Mortal Kombat 1 is the first game in the series to be developed in Unreal Engine 4, and the shift has resulted in a visually phenomenal and technically impressive game across-the-board. Character animations, models and textures are meticulously detailed, as are the diverse stages and environments of Earthrealm and Outworld the story takes places in, all rendered in 4K resolution and 60 frames-per-second on PS5 (though things cut back to 30fps during cutscenes, fatal blows and fatalities, sadly). It’s also a brighter and more colourful game than MK11 at times, with a heavily stylized aesthetic that leans more into the franchise’s well-established East-Asian theme and martial arts tournament backdrop further enhanced with impressive lighting and HDR. And, if you’re wondering, yes, the fatalities and violence in general is as high-fidelity, extravagant and ridiculous in presentation than ever before (Liu Kang’s new finishers are a perfect example).
The Final Verdict
With an entertaining and highly cinematic story-mode, colourful re-imagined character designs and fast and visceral combat mechanics, Mortal Kombat 1 is a game for long-time fans first and foremost, while also offering a stellar casual fighting game experience for curious newcomers.

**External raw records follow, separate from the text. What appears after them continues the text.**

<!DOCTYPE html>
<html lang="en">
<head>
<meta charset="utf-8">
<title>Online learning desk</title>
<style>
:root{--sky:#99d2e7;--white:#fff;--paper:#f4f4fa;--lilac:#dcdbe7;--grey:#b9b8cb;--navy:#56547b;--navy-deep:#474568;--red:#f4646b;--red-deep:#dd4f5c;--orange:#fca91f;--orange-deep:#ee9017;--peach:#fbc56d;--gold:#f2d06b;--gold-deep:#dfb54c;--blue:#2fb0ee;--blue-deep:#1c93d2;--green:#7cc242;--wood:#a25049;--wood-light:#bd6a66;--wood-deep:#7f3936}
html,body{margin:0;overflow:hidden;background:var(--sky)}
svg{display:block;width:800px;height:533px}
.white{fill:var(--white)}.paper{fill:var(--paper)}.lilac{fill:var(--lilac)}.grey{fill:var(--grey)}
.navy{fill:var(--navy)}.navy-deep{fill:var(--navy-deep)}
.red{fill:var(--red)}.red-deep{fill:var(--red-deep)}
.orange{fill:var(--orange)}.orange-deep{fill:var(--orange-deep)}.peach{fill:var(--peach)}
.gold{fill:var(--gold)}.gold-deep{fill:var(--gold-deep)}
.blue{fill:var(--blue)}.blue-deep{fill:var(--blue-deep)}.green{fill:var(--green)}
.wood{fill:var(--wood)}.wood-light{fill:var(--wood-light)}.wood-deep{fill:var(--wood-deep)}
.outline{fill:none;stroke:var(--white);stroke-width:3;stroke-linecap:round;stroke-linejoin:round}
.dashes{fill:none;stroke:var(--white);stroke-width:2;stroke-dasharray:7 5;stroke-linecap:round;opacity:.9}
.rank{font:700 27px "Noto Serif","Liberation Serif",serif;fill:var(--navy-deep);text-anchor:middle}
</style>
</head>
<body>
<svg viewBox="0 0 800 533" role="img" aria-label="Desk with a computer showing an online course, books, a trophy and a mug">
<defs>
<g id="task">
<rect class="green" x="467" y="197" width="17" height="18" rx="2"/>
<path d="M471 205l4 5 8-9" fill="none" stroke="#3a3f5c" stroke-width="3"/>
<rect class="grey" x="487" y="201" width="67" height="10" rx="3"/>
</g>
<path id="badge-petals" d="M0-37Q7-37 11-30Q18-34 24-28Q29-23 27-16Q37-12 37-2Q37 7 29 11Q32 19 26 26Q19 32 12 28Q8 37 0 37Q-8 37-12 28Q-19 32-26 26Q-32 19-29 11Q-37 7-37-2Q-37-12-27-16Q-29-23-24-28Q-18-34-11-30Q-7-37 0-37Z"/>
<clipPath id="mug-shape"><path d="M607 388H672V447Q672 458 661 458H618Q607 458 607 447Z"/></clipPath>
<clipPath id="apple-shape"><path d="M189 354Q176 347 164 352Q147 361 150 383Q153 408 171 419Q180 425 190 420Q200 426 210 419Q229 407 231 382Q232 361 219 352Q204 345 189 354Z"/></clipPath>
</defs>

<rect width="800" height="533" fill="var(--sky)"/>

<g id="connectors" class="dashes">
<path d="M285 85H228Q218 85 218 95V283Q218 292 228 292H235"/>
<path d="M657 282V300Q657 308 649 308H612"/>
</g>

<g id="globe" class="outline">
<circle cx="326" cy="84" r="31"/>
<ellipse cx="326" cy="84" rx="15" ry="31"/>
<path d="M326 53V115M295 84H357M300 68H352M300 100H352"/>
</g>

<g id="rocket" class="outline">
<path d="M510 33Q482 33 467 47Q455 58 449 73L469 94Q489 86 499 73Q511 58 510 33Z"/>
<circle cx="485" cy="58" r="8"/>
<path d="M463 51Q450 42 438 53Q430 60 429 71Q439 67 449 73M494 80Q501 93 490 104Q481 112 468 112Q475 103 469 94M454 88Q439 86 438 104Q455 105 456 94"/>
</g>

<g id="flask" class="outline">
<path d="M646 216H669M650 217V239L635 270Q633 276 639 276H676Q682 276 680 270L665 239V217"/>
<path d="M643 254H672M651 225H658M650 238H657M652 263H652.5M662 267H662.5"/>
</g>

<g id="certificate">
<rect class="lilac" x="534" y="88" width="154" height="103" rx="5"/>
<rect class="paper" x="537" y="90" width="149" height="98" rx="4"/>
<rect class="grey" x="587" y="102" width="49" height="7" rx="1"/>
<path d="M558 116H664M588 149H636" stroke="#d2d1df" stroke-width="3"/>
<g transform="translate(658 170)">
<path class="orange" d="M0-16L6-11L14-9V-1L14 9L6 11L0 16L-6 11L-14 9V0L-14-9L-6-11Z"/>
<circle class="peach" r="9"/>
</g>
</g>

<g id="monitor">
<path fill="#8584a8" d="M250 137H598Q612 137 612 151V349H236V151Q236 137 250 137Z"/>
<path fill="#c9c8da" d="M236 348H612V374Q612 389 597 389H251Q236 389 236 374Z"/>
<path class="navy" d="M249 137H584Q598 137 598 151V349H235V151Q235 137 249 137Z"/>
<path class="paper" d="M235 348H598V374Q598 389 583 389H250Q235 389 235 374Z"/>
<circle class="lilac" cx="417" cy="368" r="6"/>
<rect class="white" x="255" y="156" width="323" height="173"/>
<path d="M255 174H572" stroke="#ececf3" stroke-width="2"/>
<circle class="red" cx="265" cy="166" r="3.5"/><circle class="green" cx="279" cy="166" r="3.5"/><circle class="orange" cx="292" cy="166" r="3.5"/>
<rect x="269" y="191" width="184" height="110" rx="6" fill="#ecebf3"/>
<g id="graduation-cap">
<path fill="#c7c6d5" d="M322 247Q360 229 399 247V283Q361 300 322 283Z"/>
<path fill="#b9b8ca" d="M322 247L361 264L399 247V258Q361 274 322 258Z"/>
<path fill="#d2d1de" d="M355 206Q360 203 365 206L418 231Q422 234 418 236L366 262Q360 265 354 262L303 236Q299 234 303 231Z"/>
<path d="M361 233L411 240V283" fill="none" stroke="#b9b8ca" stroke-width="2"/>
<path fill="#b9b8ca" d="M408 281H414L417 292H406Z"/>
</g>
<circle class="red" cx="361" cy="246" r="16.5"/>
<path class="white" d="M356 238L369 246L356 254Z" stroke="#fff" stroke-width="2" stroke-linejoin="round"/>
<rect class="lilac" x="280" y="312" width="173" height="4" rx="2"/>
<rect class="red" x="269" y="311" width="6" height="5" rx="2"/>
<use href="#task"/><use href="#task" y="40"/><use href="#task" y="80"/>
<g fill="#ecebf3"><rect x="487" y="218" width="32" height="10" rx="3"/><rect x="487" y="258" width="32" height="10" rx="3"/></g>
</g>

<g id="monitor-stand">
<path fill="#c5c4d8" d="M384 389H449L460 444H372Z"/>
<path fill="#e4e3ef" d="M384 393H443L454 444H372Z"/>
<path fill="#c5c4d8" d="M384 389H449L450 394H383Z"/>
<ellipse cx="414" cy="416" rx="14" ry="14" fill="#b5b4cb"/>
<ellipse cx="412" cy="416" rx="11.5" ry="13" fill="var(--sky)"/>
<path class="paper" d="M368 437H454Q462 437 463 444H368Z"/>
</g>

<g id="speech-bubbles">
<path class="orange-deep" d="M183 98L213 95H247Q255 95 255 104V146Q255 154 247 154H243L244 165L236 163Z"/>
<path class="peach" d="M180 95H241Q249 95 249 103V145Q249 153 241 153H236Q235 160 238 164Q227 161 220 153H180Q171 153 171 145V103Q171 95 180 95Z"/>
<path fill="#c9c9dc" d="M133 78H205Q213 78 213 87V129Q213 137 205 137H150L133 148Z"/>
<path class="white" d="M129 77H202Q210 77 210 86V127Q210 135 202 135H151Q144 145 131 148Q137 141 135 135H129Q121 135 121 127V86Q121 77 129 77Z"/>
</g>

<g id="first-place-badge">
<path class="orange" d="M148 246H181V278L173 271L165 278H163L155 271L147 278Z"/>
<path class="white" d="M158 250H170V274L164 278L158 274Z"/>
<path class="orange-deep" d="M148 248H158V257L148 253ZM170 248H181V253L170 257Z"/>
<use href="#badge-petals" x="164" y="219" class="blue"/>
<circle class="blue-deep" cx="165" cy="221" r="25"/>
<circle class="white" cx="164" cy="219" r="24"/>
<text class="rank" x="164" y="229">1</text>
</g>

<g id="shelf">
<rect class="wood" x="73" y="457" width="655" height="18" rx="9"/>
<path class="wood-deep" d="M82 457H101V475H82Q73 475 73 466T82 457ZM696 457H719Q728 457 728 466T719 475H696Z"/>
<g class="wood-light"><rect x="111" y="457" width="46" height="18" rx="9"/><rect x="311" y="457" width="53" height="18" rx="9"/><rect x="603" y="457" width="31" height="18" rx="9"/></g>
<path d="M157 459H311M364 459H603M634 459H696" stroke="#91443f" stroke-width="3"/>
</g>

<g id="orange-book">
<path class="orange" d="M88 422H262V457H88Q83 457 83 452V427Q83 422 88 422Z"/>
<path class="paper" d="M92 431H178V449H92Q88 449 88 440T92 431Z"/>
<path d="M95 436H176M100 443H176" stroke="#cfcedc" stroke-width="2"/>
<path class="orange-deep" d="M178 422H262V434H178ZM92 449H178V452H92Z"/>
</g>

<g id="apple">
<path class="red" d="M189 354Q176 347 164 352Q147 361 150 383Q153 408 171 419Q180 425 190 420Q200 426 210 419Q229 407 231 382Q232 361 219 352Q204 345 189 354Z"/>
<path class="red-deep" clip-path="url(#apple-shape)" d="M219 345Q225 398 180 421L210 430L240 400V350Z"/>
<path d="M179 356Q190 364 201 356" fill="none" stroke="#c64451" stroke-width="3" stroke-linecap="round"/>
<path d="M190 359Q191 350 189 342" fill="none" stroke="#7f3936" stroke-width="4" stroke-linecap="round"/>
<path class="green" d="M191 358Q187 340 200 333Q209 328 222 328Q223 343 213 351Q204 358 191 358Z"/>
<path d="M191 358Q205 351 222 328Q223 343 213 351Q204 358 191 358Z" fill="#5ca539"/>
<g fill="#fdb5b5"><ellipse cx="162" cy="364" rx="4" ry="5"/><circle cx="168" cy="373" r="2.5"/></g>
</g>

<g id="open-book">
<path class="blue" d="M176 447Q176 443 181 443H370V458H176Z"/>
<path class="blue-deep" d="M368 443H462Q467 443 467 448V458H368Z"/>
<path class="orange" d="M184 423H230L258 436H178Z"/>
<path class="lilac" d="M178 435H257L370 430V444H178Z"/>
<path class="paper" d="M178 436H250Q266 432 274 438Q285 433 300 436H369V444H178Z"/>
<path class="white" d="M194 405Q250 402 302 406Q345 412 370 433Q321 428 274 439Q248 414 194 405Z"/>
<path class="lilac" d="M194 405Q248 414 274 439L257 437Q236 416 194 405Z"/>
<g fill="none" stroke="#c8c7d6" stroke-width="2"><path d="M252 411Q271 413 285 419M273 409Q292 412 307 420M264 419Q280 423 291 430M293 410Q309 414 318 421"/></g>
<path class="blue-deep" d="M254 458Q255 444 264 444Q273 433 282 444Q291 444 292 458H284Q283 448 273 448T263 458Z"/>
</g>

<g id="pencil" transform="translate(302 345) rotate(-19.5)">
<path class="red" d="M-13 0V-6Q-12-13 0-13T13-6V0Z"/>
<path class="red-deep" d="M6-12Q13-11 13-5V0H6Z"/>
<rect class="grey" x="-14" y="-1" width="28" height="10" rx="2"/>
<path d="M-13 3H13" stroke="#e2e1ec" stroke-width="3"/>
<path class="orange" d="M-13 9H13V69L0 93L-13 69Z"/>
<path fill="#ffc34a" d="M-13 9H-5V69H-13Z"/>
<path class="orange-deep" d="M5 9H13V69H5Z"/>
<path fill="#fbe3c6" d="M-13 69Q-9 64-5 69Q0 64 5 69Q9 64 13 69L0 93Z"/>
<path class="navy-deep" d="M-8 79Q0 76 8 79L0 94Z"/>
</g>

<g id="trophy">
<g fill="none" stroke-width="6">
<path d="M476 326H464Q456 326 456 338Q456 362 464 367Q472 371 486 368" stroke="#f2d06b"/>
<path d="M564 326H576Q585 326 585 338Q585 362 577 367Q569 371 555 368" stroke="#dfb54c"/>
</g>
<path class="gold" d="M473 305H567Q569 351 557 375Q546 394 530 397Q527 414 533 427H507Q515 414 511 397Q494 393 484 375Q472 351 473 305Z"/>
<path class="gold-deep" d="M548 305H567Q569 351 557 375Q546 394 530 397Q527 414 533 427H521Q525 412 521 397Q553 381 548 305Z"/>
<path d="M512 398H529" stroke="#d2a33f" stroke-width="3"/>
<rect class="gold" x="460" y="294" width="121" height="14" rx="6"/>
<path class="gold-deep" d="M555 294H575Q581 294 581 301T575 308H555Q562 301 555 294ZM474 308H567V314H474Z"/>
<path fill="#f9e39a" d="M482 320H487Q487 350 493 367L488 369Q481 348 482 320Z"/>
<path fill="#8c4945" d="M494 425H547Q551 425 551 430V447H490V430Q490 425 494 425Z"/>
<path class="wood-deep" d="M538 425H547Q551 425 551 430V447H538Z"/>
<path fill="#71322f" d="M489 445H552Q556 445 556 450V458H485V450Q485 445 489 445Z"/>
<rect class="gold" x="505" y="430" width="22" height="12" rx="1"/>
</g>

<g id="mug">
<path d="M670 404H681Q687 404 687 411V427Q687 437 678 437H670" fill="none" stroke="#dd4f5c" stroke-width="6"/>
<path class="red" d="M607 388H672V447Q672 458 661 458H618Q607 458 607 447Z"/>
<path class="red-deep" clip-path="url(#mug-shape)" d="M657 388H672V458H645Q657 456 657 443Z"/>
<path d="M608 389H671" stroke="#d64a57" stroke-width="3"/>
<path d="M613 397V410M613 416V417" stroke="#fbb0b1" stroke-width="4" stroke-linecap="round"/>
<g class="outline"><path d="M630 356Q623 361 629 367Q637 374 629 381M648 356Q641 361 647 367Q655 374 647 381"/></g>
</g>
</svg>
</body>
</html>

This latest entry unfortunately takes a few too many steps back in its omissions of certain content, quality-of-life features and modes and lack of polish compared to its two immediate predecessors, which may be a deal-breaker for veterans, but overall I enjoyed my time with MK1 and the live-service nature of its Invasions mode and character roster options means there’s still more to come.

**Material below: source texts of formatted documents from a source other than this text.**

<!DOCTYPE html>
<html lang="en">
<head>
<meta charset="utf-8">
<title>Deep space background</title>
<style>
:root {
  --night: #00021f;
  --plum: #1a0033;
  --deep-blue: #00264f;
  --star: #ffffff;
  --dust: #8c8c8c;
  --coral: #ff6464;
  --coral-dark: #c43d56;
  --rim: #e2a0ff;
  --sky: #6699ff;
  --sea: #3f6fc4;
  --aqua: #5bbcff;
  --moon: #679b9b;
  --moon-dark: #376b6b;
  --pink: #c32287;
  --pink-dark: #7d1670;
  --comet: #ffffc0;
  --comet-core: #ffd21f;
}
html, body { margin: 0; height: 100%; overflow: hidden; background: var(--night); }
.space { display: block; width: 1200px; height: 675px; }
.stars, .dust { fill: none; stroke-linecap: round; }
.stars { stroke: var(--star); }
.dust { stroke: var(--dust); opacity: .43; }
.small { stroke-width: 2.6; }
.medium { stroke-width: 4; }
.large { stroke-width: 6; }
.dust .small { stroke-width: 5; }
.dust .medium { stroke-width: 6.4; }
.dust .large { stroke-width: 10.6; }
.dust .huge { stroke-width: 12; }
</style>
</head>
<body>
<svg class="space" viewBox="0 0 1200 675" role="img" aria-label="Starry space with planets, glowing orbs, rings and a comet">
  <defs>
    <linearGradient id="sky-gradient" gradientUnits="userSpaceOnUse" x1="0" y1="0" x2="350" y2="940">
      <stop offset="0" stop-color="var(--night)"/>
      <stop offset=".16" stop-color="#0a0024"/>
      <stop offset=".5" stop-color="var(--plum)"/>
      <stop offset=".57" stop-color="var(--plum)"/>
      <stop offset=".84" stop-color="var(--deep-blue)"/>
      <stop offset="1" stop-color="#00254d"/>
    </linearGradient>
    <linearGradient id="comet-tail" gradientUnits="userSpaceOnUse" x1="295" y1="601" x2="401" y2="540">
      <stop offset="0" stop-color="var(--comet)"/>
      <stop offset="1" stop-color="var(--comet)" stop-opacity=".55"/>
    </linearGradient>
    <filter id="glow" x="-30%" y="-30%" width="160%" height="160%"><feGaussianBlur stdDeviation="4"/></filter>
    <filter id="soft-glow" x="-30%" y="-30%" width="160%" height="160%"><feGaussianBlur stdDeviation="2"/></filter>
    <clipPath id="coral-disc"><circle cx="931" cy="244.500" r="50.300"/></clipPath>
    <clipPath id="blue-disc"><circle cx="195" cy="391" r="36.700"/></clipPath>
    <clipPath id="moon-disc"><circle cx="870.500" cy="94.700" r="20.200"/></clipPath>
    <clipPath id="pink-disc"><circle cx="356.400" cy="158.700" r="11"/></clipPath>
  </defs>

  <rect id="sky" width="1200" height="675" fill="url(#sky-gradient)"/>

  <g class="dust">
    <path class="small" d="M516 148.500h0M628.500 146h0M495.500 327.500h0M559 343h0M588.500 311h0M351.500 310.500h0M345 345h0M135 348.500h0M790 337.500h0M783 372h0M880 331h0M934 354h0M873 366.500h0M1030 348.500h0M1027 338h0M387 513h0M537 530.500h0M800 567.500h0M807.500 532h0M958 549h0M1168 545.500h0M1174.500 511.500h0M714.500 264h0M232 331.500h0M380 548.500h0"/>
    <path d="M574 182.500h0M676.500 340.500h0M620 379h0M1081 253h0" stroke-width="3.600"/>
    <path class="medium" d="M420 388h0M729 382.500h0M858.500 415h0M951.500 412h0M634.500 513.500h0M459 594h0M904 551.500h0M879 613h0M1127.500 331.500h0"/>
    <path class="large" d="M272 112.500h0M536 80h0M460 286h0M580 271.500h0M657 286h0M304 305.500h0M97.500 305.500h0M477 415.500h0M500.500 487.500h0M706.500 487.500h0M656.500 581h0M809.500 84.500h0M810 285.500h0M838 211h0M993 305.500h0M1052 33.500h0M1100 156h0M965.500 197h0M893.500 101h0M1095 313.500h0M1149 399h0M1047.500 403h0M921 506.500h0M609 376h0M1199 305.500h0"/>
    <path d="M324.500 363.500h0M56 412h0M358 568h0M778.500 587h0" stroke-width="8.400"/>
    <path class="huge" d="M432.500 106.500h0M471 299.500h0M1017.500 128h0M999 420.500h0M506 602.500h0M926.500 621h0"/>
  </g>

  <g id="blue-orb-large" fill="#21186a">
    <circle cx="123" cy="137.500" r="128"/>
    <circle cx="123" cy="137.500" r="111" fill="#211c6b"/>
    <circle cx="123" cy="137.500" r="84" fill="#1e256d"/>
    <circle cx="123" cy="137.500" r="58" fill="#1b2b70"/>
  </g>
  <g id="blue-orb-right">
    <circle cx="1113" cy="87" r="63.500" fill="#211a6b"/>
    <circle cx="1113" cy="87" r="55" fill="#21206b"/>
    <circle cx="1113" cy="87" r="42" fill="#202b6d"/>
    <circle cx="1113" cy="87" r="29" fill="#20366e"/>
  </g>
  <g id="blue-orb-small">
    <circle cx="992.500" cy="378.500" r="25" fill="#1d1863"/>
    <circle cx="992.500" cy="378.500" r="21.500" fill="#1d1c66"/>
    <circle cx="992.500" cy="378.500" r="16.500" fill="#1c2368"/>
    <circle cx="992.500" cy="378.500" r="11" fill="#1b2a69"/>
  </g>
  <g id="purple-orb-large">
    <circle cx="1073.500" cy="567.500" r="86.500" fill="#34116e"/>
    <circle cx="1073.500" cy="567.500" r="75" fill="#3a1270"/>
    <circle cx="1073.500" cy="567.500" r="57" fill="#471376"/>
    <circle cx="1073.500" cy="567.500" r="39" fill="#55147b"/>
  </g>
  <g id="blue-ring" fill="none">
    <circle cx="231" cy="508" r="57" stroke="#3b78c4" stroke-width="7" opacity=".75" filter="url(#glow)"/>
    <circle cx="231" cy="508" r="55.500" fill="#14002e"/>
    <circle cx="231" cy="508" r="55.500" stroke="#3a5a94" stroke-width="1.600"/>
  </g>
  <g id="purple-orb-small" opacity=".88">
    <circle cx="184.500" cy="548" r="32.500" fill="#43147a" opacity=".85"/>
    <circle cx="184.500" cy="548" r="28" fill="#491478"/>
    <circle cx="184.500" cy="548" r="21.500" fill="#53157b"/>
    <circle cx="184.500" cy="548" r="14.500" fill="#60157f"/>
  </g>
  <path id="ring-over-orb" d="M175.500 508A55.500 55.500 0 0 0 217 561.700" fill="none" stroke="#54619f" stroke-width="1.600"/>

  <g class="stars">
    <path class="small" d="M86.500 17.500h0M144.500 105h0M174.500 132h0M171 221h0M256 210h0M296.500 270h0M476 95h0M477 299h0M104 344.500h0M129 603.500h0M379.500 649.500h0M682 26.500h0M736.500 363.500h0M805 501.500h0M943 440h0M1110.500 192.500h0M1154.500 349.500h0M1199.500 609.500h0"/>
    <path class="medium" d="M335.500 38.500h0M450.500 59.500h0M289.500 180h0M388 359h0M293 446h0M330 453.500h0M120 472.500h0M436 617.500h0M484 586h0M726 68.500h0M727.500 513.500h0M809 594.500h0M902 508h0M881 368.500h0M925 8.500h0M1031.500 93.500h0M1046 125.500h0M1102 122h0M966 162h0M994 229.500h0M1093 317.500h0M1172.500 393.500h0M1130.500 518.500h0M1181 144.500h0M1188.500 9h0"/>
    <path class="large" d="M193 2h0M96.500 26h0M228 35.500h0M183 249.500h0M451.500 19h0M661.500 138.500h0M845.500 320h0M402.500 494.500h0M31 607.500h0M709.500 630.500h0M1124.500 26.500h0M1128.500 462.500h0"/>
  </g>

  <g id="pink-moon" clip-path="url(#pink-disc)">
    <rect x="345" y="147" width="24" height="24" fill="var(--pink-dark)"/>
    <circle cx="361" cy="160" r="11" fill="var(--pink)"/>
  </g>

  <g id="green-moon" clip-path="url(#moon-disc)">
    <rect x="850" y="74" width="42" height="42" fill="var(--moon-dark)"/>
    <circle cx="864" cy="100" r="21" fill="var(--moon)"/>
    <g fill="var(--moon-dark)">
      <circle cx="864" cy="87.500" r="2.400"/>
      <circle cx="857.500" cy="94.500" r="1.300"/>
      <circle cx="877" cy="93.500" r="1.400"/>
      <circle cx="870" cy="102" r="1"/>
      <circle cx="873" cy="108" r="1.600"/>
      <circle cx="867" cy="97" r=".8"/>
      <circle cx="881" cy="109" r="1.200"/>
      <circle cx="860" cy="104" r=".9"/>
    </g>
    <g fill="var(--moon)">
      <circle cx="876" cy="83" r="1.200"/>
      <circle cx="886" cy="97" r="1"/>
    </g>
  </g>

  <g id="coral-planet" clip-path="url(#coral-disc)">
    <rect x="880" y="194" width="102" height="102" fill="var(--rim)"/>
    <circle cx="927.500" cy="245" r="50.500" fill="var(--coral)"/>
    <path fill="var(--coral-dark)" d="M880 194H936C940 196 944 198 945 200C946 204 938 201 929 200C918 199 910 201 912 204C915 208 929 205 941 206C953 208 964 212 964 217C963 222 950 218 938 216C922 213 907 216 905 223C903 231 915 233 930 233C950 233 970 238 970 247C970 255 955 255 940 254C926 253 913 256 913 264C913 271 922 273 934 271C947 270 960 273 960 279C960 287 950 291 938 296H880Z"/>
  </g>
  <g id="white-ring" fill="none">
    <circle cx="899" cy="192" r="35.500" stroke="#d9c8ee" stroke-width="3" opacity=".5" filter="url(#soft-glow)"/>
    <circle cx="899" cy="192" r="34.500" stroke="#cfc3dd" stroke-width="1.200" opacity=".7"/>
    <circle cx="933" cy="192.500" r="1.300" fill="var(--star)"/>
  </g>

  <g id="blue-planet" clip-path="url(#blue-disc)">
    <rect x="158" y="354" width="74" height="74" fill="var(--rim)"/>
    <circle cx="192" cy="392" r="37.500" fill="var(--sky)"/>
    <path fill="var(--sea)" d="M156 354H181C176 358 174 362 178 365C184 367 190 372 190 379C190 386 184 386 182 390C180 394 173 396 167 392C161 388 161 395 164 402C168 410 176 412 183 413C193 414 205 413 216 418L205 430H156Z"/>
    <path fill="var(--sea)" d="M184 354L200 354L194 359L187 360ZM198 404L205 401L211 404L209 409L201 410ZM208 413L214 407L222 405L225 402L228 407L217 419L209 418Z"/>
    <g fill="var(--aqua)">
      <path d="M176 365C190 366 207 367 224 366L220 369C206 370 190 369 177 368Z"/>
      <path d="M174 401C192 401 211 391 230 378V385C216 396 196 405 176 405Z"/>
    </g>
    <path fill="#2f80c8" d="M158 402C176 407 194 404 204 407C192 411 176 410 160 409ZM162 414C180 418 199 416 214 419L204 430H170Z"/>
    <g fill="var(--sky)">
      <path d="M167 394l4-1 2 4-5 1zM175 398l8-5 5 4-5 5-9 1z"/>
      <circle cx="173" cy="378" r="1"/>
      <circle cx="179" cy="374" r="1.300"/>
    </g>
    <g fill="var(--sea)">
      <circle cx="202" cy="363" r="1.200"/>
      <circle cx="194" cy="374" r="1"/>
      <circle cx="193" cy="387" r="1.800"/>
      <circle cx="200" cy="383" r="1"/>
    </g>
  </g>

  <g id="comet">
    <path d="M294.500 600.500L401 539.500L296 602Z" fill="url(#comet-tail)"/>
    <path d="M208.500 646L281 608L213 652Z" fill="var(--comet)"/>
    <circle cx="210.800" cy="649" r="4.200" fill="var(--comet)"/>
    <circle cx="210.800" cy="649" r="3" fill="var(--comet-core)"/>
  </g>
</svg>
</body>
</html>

Primary Format – Games – Microsoft Windows, Nintendo Switch, PlayStation 5, Xbox Series X | S
Game Genre – Fighting game
Rating – R18+
Game Developer – NetherRealm Studios
Game Publisher – Warner Bros